* Material supplied:
■ ■ ■ ■ ■
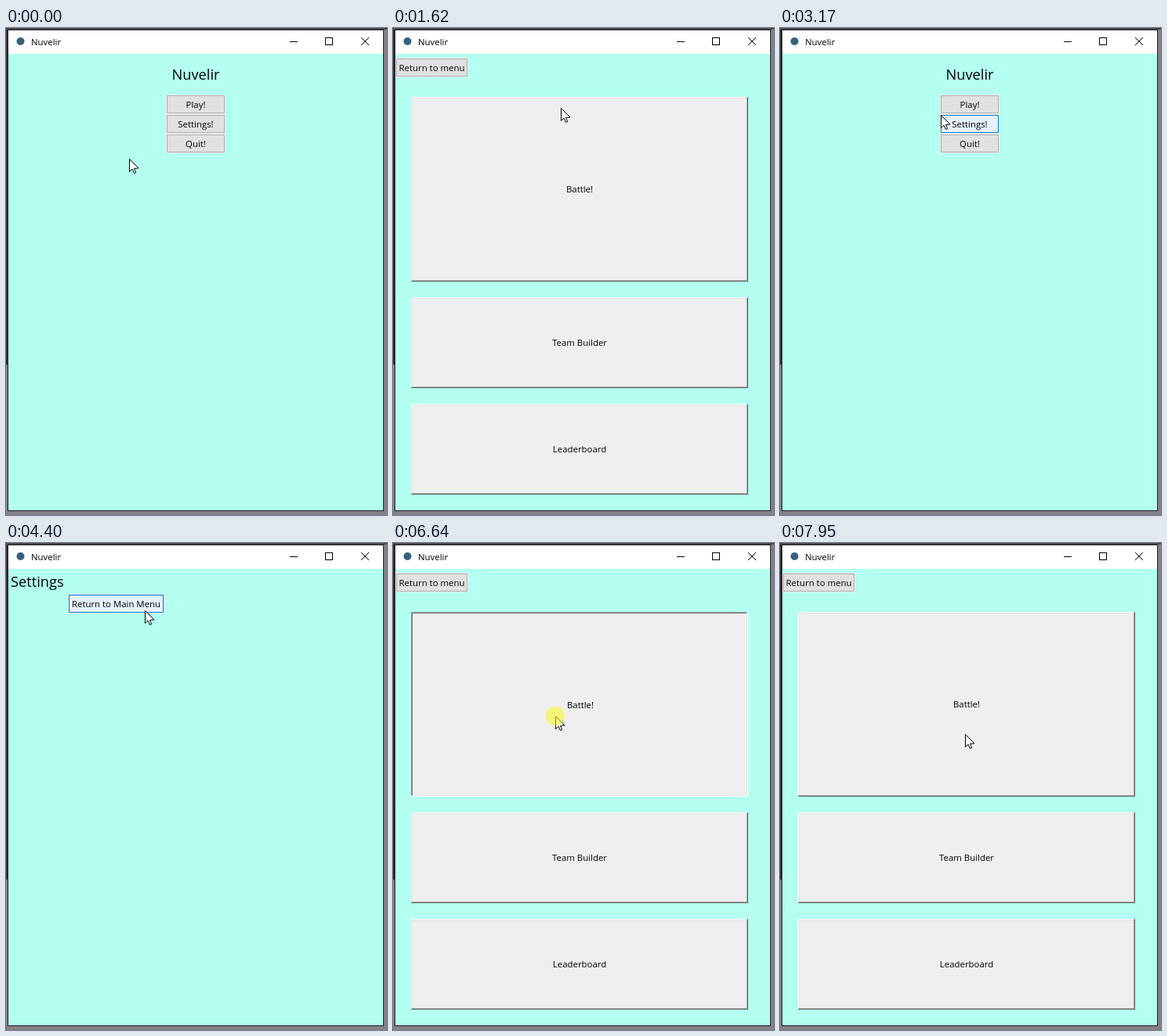
Recreate the animation shown at these times as an HTML page with a canvas. Size 486 by 622 pixels, loop 8 s.

```html
<!DOCTYPE html>
<html lang="en">
<head>
<meta charset="utf-8">
<title>Nuvelir</title>
<style>
  html, body { margin: 0; width: 100%; height: 100%; overflow: hidden; background: #857f86; }
  canvas { display: block; }
</style>
</head>
<body>
<canvas id="stage" width="486" height="622"></canvas>
<script>
const ctx = document.getElementById('stage').getContext('2d');
const LOOP = 8000;
const HOLD = 140;   // how long a click is held down
const PAUSE = 80;   // rest before and after each click
const NAME = 'Nuvelir';

// The pointer glides from one click to the next; releasing a click opens its screen.
const visits = [
  { at: 0, x: 157, y: 167, opens: menu, idle: true },
  { at: 1190, x: 230, y: 107, opens: play },
  { at: 2510, x: 81, y: 58, opens: menu },
  { at: 3430, x: 236, y: 124, opens: settings },
  { at: 4475, x: 177, y: 86, opens: menu },
  { at: 5210, x: 232, y: 96, opens: play },
  { at: 6560, x: 207, y: 221, opens: play },
  { at: LOOP, x: 236, y: 244, idle: true }
];

const clamp01 = v => Math.min(1, Math.max(0, v));
const ease = p => p * p * (3 - 2 * p);

function stateAt(t) {
  const i = visits.findIndex(v => v.at > t);
  const from = visits[i - 1], to = visits[i];
  const start = from.at + HOLD + PAUSE, end = to.at - PAUSE;
  const e = ease(clamp01((t - start) / (end - start)));
  const held = t < from.at + HOLD;
  return {
    x: Math.round(from.x + (to.x - from.x) * e),
    y: Math.round(from.y + (to.y - from.y) * e),
    down: held && !from.idle,
    screen: held && !from.idle ? visits[i - 2].opens : from.opens
  };
}

function fill(color, x, y, w, h) {
  ctx.fillStyle = color;
  ctx.fillRect(x, y, w, h);
}

function frame(color, x, y, w, h) {
  ctx.strokeStyle = color;
  ctx.strokeRect(x + .5, y + .5, w - 1, h - 1);
}

function text(str, x, y, size = 11.4, align = 'center') {
  ctx.font = size + 'px "Open Sans", "Noto Sans", sans-serif';
  ctx.textAlign = align;
  ctx.fillStyle = '#000';
  ctx.fillText(str, x, y);
}

function path(...points) {
  ctx.beginPath();
  points.forEach(([x, y]) => ctx.lineTo(x, y));
}

function disc(color, x, y, r) {
  ctx.fillStyle = color;
  ctx.beginPath();
  ctx.arc(x, y, r, 0, 2 * Math.PI);
  ctx.fill();
}

const inside = (m, x, y, w, h) => m.x >= x && m.x < x + w && m.y >= y && m.y < y + h;

function flatButton(m, label, x, y, w) {
  const h = 23, hover = inside(m, x, y, w, h), pressed = hover && m.down;
  fill('#f0f0f0', x - 1, y - 1, w + 2, h + 2);
  fill(pressed ? '#cce4f7' : hover ? '#e5f1fb' : '#e1e1e1', x, y, w, h);
  frame(pressed ? '#005499' : hover ? '#0078d7' : '#adadad', x, y, w, h);
  if (pressed) {
    ctx.setLineDash([1, 1]);
    frame('#222', x + 2, y + 2, w - 4, h - 4);
    ctx.setLineDash([]);
  }
  text(label, x + w / 2, y + 16);
}

function bevel(x, y, w, h, topLeft, bottomRight) {
  fill(bottomRight, x, y, w, h);
  fill(topLeft, x, y, w - 1, h - 1);
}

function raisedButton(m, label, y, h) {
  const x = 23, w = 430, pressed = m.down && inside(m, x, y, w, h);
  const shift = pressed ? 1 : 0;
  const outer = ['#fff', '#696969'], inner = ['#e3e3e3', '#a0a0a0'];
  if (pressed) {
    bevel(x, y, w, h, inner[1], outer[0]);
    bevel(x + 1, y + 1, w - 2, h - 2, outer[1], inner[0]);
  } else {
    bevel(x, y, w, h, ...outer);
    bevel(x + 1, y + 1, w - 2, h - 2, ...inner);
  }
  fill('#efefef', x + 2, y + 2, w - 4, h - 4);
  text(label, x + w / 2 + shift, y + h / 2 + 4 + shift);
}

function menu(m) {
  text(NAME, 242, 66, 18.3);
  ['Play!', 'Settings!', 'Quit!'].forEach((label, i) => flatButton(m, label, 205, 86 + 25 * i, 74));
}

function play(m) {
  flatButton(m, 'Return to menu', 4, 39, 91);
  raisedButton(m, 'Battle!', 88, 236);
  raisedButton(m, 'Team Builder', 344, 116);
  raisedButton(m, 'Leaderboard', 480, 116);
}

function settings(m) {
  text('Settings', 6, 56, 18.3, 'left');
  flatButton(m, 'Return to Main Menu', 80, 66, 121);
}

function desktop() {
  fill('#857f86', 0, 0, 486, 622);
  fill('#352d32', 0, 0, 3, 430);
  fill('#4d464a', 0, 0, 486, 2);
}

function appWindow() {
  fill('#1d2024', 2, 2, 480, 615);
  fill('#fff', 3, 3, 478, 30);
  fill('#b3fff0', 3, 33, 478, 583);
  disc('#35617f', 18.5, 17, 5);
  text(NAME, 32, 22, 11.4, 'left');
  fill('#000', 362, 17, 10, 1);
  frame('#000', 407, 12, 10, 10);
  path([453, 12], [463, 22]);
  ctx.stroke();
  path([463, 12], [453, 22]);
  ctx.stroke();
}

function pointer({ x, y, down }) {
  ctx.save();
  ctx.translate(x + .5, y + .5);
  path([0, 0], [0, 16], [3.6, 12.6], [6, 18], [8.2, 17.2], [6, 12], [11.5, 11.5]);
  ctx.closePath();
  ctx.fillStyle = '#fff';
  ctx.fill();
  ctx.strokeStyle = '#000';
  ctx.stroke();
  ctx.restore();
  // The click highlight tints the pointer as well.
  if (down) disc('rgba(255, 247, 0, .5)', x, y, 12);
}

function draw() {
  const state = stateAt(performance.now() % LOOP);
  desktop();
  appWindow();
  state.screen(state);
  pointer(state);
  requestAnimationFrame(draw);
}
draw();
</script>
</body>
</html>
```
■ ■ ■ ■ ■
* Task details:
Which lines in the listing above include the string "label"? Copy each of them.

* Response area:
function flatButton(m, label, x, y, w) {
  text(label, x + w / 2, y + 16);
function raisedButton(m, label, y, h) {
  text(label, x + w / 2 + shift, y + h / 2 + 4 + shift);
  ['Play!', 'Settings!', 'Quit!'].forEach((label, i) => flatButton(m, label, 205, 86 + 25 * i, 74));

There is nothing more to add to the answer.